How islands can contribute to a better understanding of adaptation finance allocation
by Clara Ida Bartram Gurresø ꞏ
There is a wide consensus within climate justice that the most vulnerable must receive support for adaptation. In line with this, the Paris Agreement stipulates that adaptation finance should prioritise “particularly vulnerable” Parties, including Small Island Developing States (SIDS) and Least Developed Countries (LDCs). The focus on vulnerable countries neglects that climate change may impact communities differently at the subnational level. It is important to pay attention to the local level because adaptation mainly benefits the localities in which they are implemented. If we are serious about prioritising the most vulnerable, then it is not sufficient to provide finance to SIDS and LDCs, we must also ensure that it reaches the most vulnerable within those countries – what Sam Barrett (2013) refers to as multiscalar climate justice.

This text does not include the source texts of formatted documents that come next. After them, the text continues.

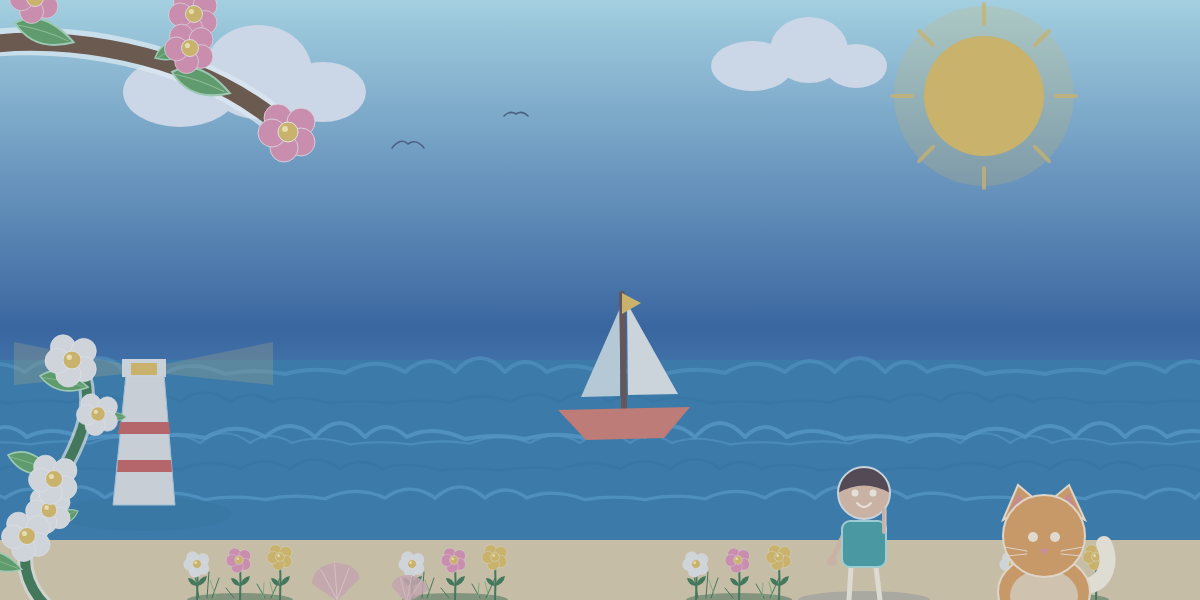
<!DOCTYPE html>
<html lang="en">
<head>
<meta charset="utf-8">
<title>Seaside scene</title>
<style>
:root {
  --sky-top: #a3cfe0; --sky-deep: #3a66a0; --sky-low: #4170a7;
  --sea: #3c7ba9; --crest: #5495c3; --sand: #c6bda6;
  --cloud: #cbd6e6; --white: #cfd4da; --outline: #dde3e8;
  --gold: #c9b26c; --pink: #c98eae; --leaf: #5f9b6c; --stem: #44785c;
  --bark: #6b5a4f; --coral: #bd7c77; --stripe: #b5666b;
  --skin: #c9b1a4; --hair: #544a55; --shirt: #4a98a2; --fur: #c79868;
}
html, body { margin: 0; width: 1200px; height: 600px; overflow: hidden; }
svg { display: block; }
.line { fill: none; stroke-linecap: round; stroke-linejoin: round; }
.white { color: var(--white); }
.pink { color: var(--pink); }
.gold { color: var(--gold); }
</style>
</head>
<body>
<svg width="1200" height="600" viewBox="0 0 1200 600" role="img" aria-label="Seaside with a sailing boat, a lighthouse, flowers, a waving child and a cat">
  <defs>
    <linearGradient id="sky-fade" x1="0" y1="0" x2="0" y2="1">
      <stop offset="0" stop-color="var(--sky-top)"/>
      <stop offset=".5" stop-color="#6894bd"/>
      <stop offset=".91" stop-color="var(--sky-deep)"/>
      <stop offset="1" stop-color="var(--sky-low)"/>
    </linearGradient>
    <path id="swell" d="M0 0q25-28 50 0q20-20 42 0q25-13 58 2q30-6 60 0q30-8 60-1q30-18 60-1q25-22 50 0"/>
    <g id="swell-row">
      <use href="#swell" x="-380"/><use href="#swell"/><use href="#swell" x="380"/><use href="#swell" x="760"/><use href="#swell" x="1140"/>
    </g>
    <g id="flower">
      <g fill="currentColor" stroke="var(--outline)" stroke-opacity=".75">
        <circle cx="-10" cy="-14" r="14"/>
        <circle cx="13" cy="-10" r="14"/>
        <circle cx="13" cy="10" r="14"/>
        <circle cx="-4" cy="16" r="14"/>
        <circle cx="-16" cy="1" r="14"/>
      </g>
      <circle r="10" fill="var(--gold)" stroke="var(--outline)"/>
      <circle cx="-3" cy="-3" r="3" fill="#e6dcae"/>
    </g>
    <g id="leaf">
      <path d="M0 0Q26-18 60 14Q22 28 0 0Z" fill="var(--leaf)" stroke="#9cc8b4" stroke-width="2"/>
      <path class="line" d="M4 2Q28 4 54 13" stroke="#8dbd98"/>
    </g>
    <g id="stalk">
      <path class="line" d="M0 600Q1 580 0 562" stroke="var(--stem)" stroke-width="2"/>
      <path d="M0 586q-2-8-9-8q1 7 9 8q2-9 10-10q-1 8-10 10" fill="var(--stem)"/>
    </g>
    <g id="flower-bed">
      <ellipse cy="600" rx="53" ry="7" fill="#82937e"/>
      <path class="line" d="M-41 598l-4-22M-33 598l2-26M-28 598l7-20M25 598l-8-14M31 598l9-20M-6 598l-8-10" stroke="var(--stem)"/>
      <path class="line" d="M-24 597l-6-17M23 598l1-15M34 598l-4-16" stroke="#7fae80"/>
      <use href="#stalk" x="-43"/><use href="#stalk"/><use href="#stalk" x="40"/>
      <use href="#flower" class="white" transform="translate(-43 564)scale(.44)"/>
      <use href="#flower" class="pink" transform="translate(-1 560)scale(.43)"/>
      <use href="#flower" class="gold" transform="translate(40 557)scale(.44)"/>
    </g>
    <g id="shell">
      <path d="M0 18L-24-1Q-22-18 0-20Q22-18 24-3Z" fill="#c4a5b0" opacity=".85"/>
      <path class="line" d="M0 17L-14-14M0 17V-19M0 17L14-14" stroke="#d5c0c2"/>
    </g>
    <g id="ray"><path class="line" d="M0-72V-92" stroke="var(--gold)" stroke-width="4" opacity=".75"/></g>
  </defs>

  <g id="sky">
    <rect width="1200" height="362" fill="url(#sky-fade)"/>
    <g id="clouds" fill="var(--cloud)">
      <ellipse cx="180" cy="92" rx="57" ry="35"/>
      <ellipse cx="258" cy="72" rx="54" ry="47"/>
      <ellipse cx="323" cy="92" rx="43" ry="30"/>
      <rect x="205" y="80" width="90" height="30" rx="15"/>
      <ellipse cx="752" cy="66" rx="41" ry="25"/>
      <ellipse cx="809" cy="50" rx="39" ry="33"/>
      <ellipse cx="856" cy="66" rx="31" ry="22"/>
    </g>
    <g id="sun" transform="translate(984 96)">
      <circle r="90" fill="var(--gold)" opacity=".24"/>
      <circle r="60" fill="var(--gold)"/>
      <use href="#ray"/><use href="#ray" transform="rotate(45)"/><use href="#ray" transform="rotate(90)"/><use href="#ray" transform="rotate(135)"/>
      <use href="#ray" transform="rotate(180)"/><use href="#ray" transform="rotate(225)"/><use href="#ray" transform="rotate(270)"/><use href="#ray" transform="rotate(315)"/>
    </g>
    <path id="birds" class="line" d="M392 148q9-11 16-4q8-6 16 4M504 116q6-6 12-2q6-4 12 2" stroke="#4b5f82" stroke-width="1.6"/>
  </g>

  <g id="sea">
    <rect y="360" width="1200" height="182" fill="var(--sea)"/>
    <g class="line" stroke="var(--crest)">
      <use href="#swell-row" x="75" y="372" stroke-width="4" opacity=".6"/>
      <use href="#swell-row" x="315" y="437" stroke-width="4" opacity=".85"/>
      <use href="#swell-row" transform="translate(200 443)scale(1 .7)" stroke-width="3" opacity=".65"/>
      <use href="#swell-row" transform="translate(55 498)scale(1 .8)" stroke-width="4" opacity=".8"/>
    </g>
    <g class="line" stroke="#3775a3" stroke-width="3" opacity=".65">
      <use href="#swell-row" transform="translate(180 402)scale(1 .7)"/>
      <use href="#swell-row" transform="translate(290 469)scale(1 .7)"/>
    </g>
    <ellipse cx="144" cy="514" rx="88" ry="17" fill="#3876a4" opacity=".6"/>
  </g>

  <g id="boat">
    <path d="M620 308L581 397L620 396Z" fill="#b5c8d5"/>
    <path d="M627 303L678 394L628 395Z" fill="#cbd4db"/>
    <path class="line" d="M622 294L624 408" stroke="#65565a" stroke-width="6"/>
    <path d="M622 293L641 303L622 314Z" fill="var(--gold)"/>
    <path d="M558 410L690 407L664 438L586 440Z" fill="var(--coral)"/>
  </g>

  <g id="lighthouse">
    <path d="M14 342L124 364V374L14 385ZM273 342L165 364V374L273 385Z" fill="#8a9a8e" opacity=".4"/>
    <path d="M126 374H164L175 505H113Z" fill="#c8ced6" stroke="#9dbdd2"/>
    <path d="M120 422H169L170 434H118ZM118 460H171L172 472H117Z" fill="var(--stripe)"/>
    <rect x="122" y="359" width="44" height="18" fill="#c8d1da"/>
    <rect x="131" y="363" width="26" height="12" fill="var(--gold)"/>
  </g>

  <g id="beach">
    <rect y="540" width="1200" height="60" fill="var(--sand)"/>
    <use href="#flower-bed" x="240"/>
    <use href="#flower-bed" x="455"/>
    <use href="#flower-bed" x="739"/>
    <use href="#flower-bed" x="1056"/>
    <use href="#shell" transform="translate(336 583)rotate(-4)"/>
    <use href="#shell" transform="translate(409 590)scale(.75)rotate(10)"/>
  </g>

  <g id="child">
    <ellipse cx="864" cy="600" rx="66" ry="9" fill="#a9a9a2"/>
    <path class="line" d="M851 567L849 600M876 567L880 600" stroke="#dcdad2" stroke-width="5"/>
    <path class="line" d="M845 532L832 560" stroke="var(--skin)" stroke-width="5"/>
    <circle cx="832" cy="561" r="5" fill="var(--skin)"/>
    <rect x="842" y="521" width="44" height="46" rx="8" fill="var(--shirt)" stroke="#9fccd0" stroke-width="2"/>
    <circle cx="864" cy="493" r="26" fill="var(--skin)"/>
    <path d="M838 493A26 26 0 0 1 890 493Q864 478 838 493Z" fill="var(--hair)"/>
    <circle cx="864" cy="493" r="26" fill="none" stroke="#c9d3db" stroke-width="2"/>
    <g fill="#e4dfda"><circle cx="855" cy="493" r="3.5"/><circle cx="873" cy="493" r="3.5"/></g>
    <path class="line" d="M857 503Q864 511 871 503" stroke="#e4dfda" stroke-width="2"/>
    <path class="line" d="M884 532V510" stroke="var(--skin)" stroke-width="4"/>
    <path class="line" d="M886 532V509" stroke="#c9d3db" stroke-width="1"/>
  </g>

  <g id="cat">
    <path class="line" d="M1104 544C1112 562 1106 582 1088 586" stroke="#dfdcd3" stroke-width="16"/>
    <g fill="var(--fur)" stroke="#ded4c8" stroke-width="2">
      <ellipse cx="1044" cy="592" rx="46" ry="37"/>
      <path d="M1003 520L1018 485L1037 501ZM1050 501L1069 485L1085 520Z"/>
    </g>
    <path d="M1009 513L1018 493L1026 503ZM1061 503L1069 493L1078 513Z" fill="#c58b91"/>
    <ellipse cx="1044" cy="596" rx="34" ry="27" fill="#cfc3b0"/>
    <circle cx="1044" cy="536" r="41" fill="var(--fur)" stroke="#ded4c8" stroke-width="2"/>
    <g fill="#ded8cf"><circle cx="1033" cy="537" r="5"/><circle cx="1055" cy="537" r="5"/></g>
    <path d="M1039 549H1049L1044 555Z" fill="#c88e9a"/>
    <path class="line" d="M1027 551L1004 547M1027 554L1006 556M1061 551L1083 547M1061 554L1082 556" stroke="#ded4c8"/>
  </g>

  <g id="blossom-branch">
    <path class="line" d="M-8 43C60 36 185 48 275 120" stroke="#dbe8f2" stroke-opacity=".75" stroke-width="28"/>
    <path class="line" d="M-8 44C60 36 185 48 275 120" stroke="var(--bark)" stroke-width="18"/>
    <use href="#leaf" transform="translate(15 23)rotate(5)"/>
    <use href="#leaf" transform="translate(155 58)rotate(-36)scale(.75)"/>
    <use href="#leaf" transform="translate(172 72)rotate(7)"/>
    <g class="pink">
      <use href="#flower" transform="translate(35 -2)scale(.85)"/>
      <use href="#flower" transform="translate(194 14)scale(.85)"/>
      <use href="#flower" transform="translate(190 48)scale(.85)"/>
      <use href="#flower" transform="translate(288 132)"/>
    </g>
  </g>

  <g id="blossom-vine">
    <path id="vine" class="line" d="M84 375C92 405 85 430 67 464C48 497 20 530 26 570Q30 590 46 606" stroke="#d5dfe0" stroke-opacity=".7" stroke-width="16"/>
    <path class="line" d="M84 375C92 405 85 430 67 464C48 497 20 530 26 570Q30 590 46 606" stroke="var(--stem)" stroke-width="10"/>
    <use href="#leaf" transform="translate(40 376)scale(.8)"/>
    <use href="#leaf" transform="translate(8 455)rotate(8)scale(.8)"/>
    <use href="#leaf" transform="translate(78 511)rotate(145)scale(.55)"/>
    <use href="#leaf" transform="translate(-22 555)rotate(5)scale(.75)"/>
    <use href="#leaf" transform="translate(126 417)rotate(170)scale(.35)"/>
    <g class="white">
      <use href="#flower" transform="translate(72 360)scale(.9)"/>
      <use href="#flower" transform="translate(98 414)scale(.72)"/>
      <use href="#flower" transform="translate(49 510)scale(.78)"/>
      <use href="#flower" transform="translate(54 479)scale(.85)"/>
      <use href="#flower" transform="translate(27 536)scale(.85)"/>
    </g>
  </g>
</svg>
</body>
</html>
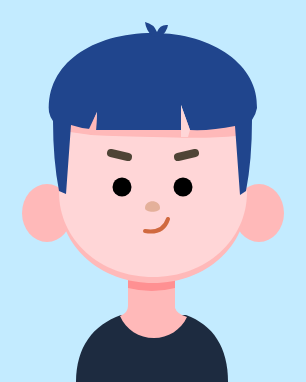
<!DOCTYPE html>
<html lang="en">
<head>
<meta charset="utf-8">
<title>Boy with blue hair</title>
<style>
:root {
  --sky: #c3ebff;
  --hair: #20458d;
  --skin: #ffd6d7;
  --skin-shade: #ffb9b9;
  --neck-shadow: #ff9092;
  --shirt: #1d2b40;
  --brow: #4f4436;
  --eye: #000;
  --nose: #e4b09a;
  --mouth: #d0693f;
}
html, body { margin: 0; overflow: hidden; background: var(--sky); }
.portrait { display: block; width: 306px; height: 382px; }
.sky { fill: var(--sky); }
.hair { fill: var(--hair); }
.skin { fill: var(--skin); }
.skin-shade { fill: var(--skin-shade); }
.neck-shadow { fill: var(--neck-shadow); }
.shirt { fill: var(--shirt); }
.brow { fill: none; stroke: var(--brow); stroke-width: 8; stroke-linecap: round; }
.eye { fill: var(--eye); }
.nose { fill: var(--nose); }
.mouth { fill: none; stroke: var(--mouth); stroke-width: 4; stroke-linecap: round; }
</style>
</head>
<body>
<svg class="portrait" viewBox="0 0 306 382" role="img" aria-label="Smirking boy with blue hair and a dark shirt">
  <defs>
    <path id="face-shape" d="M70 118 H237 L247 192 C247 240 206 277 153 277 C100 277 59 240 59 192 Z"/>
  </defs>
  <rect class="sky" width="306" height="382"/>

  <g id="body">
    <path class="shirt" d="M76 382 C76 347 93 325 121 315 H186 C213 325 228 347 228 382 Z"/>
    <path class="skin-shade" d="M128 270 H175 V308 Q177 314 187 317 C181 330 168 338 154 338 C139 338 126 330 120 316 Q128 313 128 306 Z"/>
    <path class="neck-shadow" d="M128 276 H175 V288 Q152 294 128 288 Z"/>
  </g>

  <g id="ears">
    <ellipse class="skin-shade" cx="47" cy="213" rx="25" ry="29"/>
    <ellipse class="skin-shade" cx="259" cy="213" rx="25" ry="29"/>
  </g>

  <g id="face">
    <use href="#face-shape" class="skin-shade" y="6"/>
    <use href="#face-shape" class="skin"/>
    <path class="skin-shade" d="M69 120 H237 L236 136 Q209 139 153 137 Q105 136 91 135 L70 132 Z"/>
  </g>

  <g id="hair">
    <path class="hair" d="M49 112 C46 64 92 33 153 33 C214 33 259 66 257 108 Q256 114 252 120 Q252 160 246 191 L240 195 L235 126 Q211 131 190 130 L181 105 V130 H96 L97 112 L90 129 Q80 128 71 125 L66 194 L59 191 Q53 160 53 121 Q50 117 49 112 Z"/>
    <path class="skin-shade" d="M97 112 L96 131 L90 135 L89 129 Z"/>
    <path class="skin" d="M181 105 L190 130 L188 137 H181 Z"/>
    <path class="hair" d="M152 36 Q146 30 145 22 Q154 24 157 32 Q160 24 168 25 Q167 32 160 37 Z"/>
  </g>

  <g id="features">
    <path class="brow" d="M111 153 L128 157"/>
    <path class="brow" d="M178 157 L195 153"/>
    <circle class="eye" cx="122" cy="187" r="9.5"/>
    <circle class="eye" cx="183" cy="187" r="9.5"/>
    <path class="nose" d="M145 208 C145 199 160 199 160 208 C160 213 145 213 145 208 Z"/>
    <path class="mouth" d="M145 231 Q163 234 168 219"/>
  </g>
</svg>
</body>
</html>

To assess whether adaptation finance reaches the most vulnerable people and communities, studies have examined allocation at the subnational level in recipient countries. Most subnational allocation studies focus on LDCs, while SIDS are overlooked in the literature. SIDS have unique social, economic, political and physical characteristics that set them apart from other countries, including LDCs, and shapes both their vulnerability and general resource allocation. SIDS are low-lying coastal nations that consist mostly or entirely of coastal zones, making them highly vulnerable to changes in sea-levels and sea-surface temperatures. They have small populations, varying from 1,620 in Niue to 11.3 million in Cuba. Although some SIDS have a high GDP per capita, their overall economies are small and vulnerable to external shocks, which makes it difficult for them to recover from the impacts of severe weather events. Dominica is a stark example of this: in 2015, Storm Erica left damages equivalent to 90% of the country’s national GDP, and only two years later, in 2017, Hurricane Maria hit and caused damages for 224% of GDP. Due to their low contribution to global emissions and their high vulnerability to climate change, adaptation is a key priority for SIDS.
In addition to shaping their vulnerability to climate change, the smallness of SIDS also influences the structure of their societies and general resource distribution. That is the argument by Baldacchino and Veenendaal (2018), who identify four central themes that characterise island societies: monopoly, intimacy, totality and emigration (coined the MITE syndrome). In short, they argue that in small island societies, power tends to be concentrated in the hands of a few individuals or institutions. There is a lack of political anonymity, and supporters of the ruling party have better access to the political elite and state resources. Finally, citizens and politicians are close to each other and people often interact in overlapping (private and professional) role relationships. The only option for inhabitants who cannot tolerate these traits is to emigrate. Due to these unique traits, findings from subnational allocation studies in LDCs cannot necessarily be generalised to SIDS.
SIDS are considered to be among the most vulnerable countries to climate change, and it is therefore widely agreed that they should be priority recipients for international adaptation finance. A multiscalar approach to climate justice requires that the finance also reaches the most vulnerable groups within SIDS, but there is a lack of evidence on whether this indeed happens. Drawing on concepts from island and small states studies could offer a new and valuable contribution to the literature on climate justice and adaptation finance allocation. That is one of the objectives of project adjust, an inter-disciplinary research group based at Kiel University. Through a study of allocation procedures and criteria in Seychelles, we examine what drives subnational allocation of adaptation finance in SIDS and the role that vulnerability plays in decision-making.
Adaptation finance in Seychelles comes from a variety of sources, including domestic budgets, multilateral funds and blended finance. The Ministry of Agriculture, Climate Change and Environment (MACCE) plays an important role in allocation of both domestic and multilateral funding. Some informants expressed the view that MACCE prioritises projects that relate to their own objectives (ie. explicitly environmental) while projects in other sectors such as health are neglected. Preliminary results further suggest that national adaptation finance actors in Seychelles have inconsistent perceptions of who constitutes particularly vulnerable groups, and even if there are subgroups who are more vulnerable than the rest of the population.
The national government prioritises adaptation projects that protect critical infrastructure and benefit the greatest number of people. Critical infrastructure consists of eg. the Victoria harbour, airport, hospitals and roads, most of which are located near the coast and therefore vulnerable to rising sea-levels and coastal erosion. Informants often rationalised this prioritisation based on the argument that critical infrastructure is vital for the national economy: the Victoria harbour is a central point for all export and import, and the airport is vital for international travel and tourism. Protecting the economy was not considered at odds with protecting the most vulnerable; on the contrary it was regarded as a means of protecting the whole population including the most vulnerable. This argument broaches complex questions of who benefit from economic activities, which require careful unpacking. Importantly, it must be considered in the context of Seychelles’ fragile economy, which, as many other SIDS, rests almost entirely on fishing and tourism.
The findings outlined here require further analysis, but suggest that vulnerability plays a complex role in the subnational allocation of adaptation finance in SIDS. Moreover, research is needed to understand perceptions of vulnerability in the light of SIDS’ unique characteristics.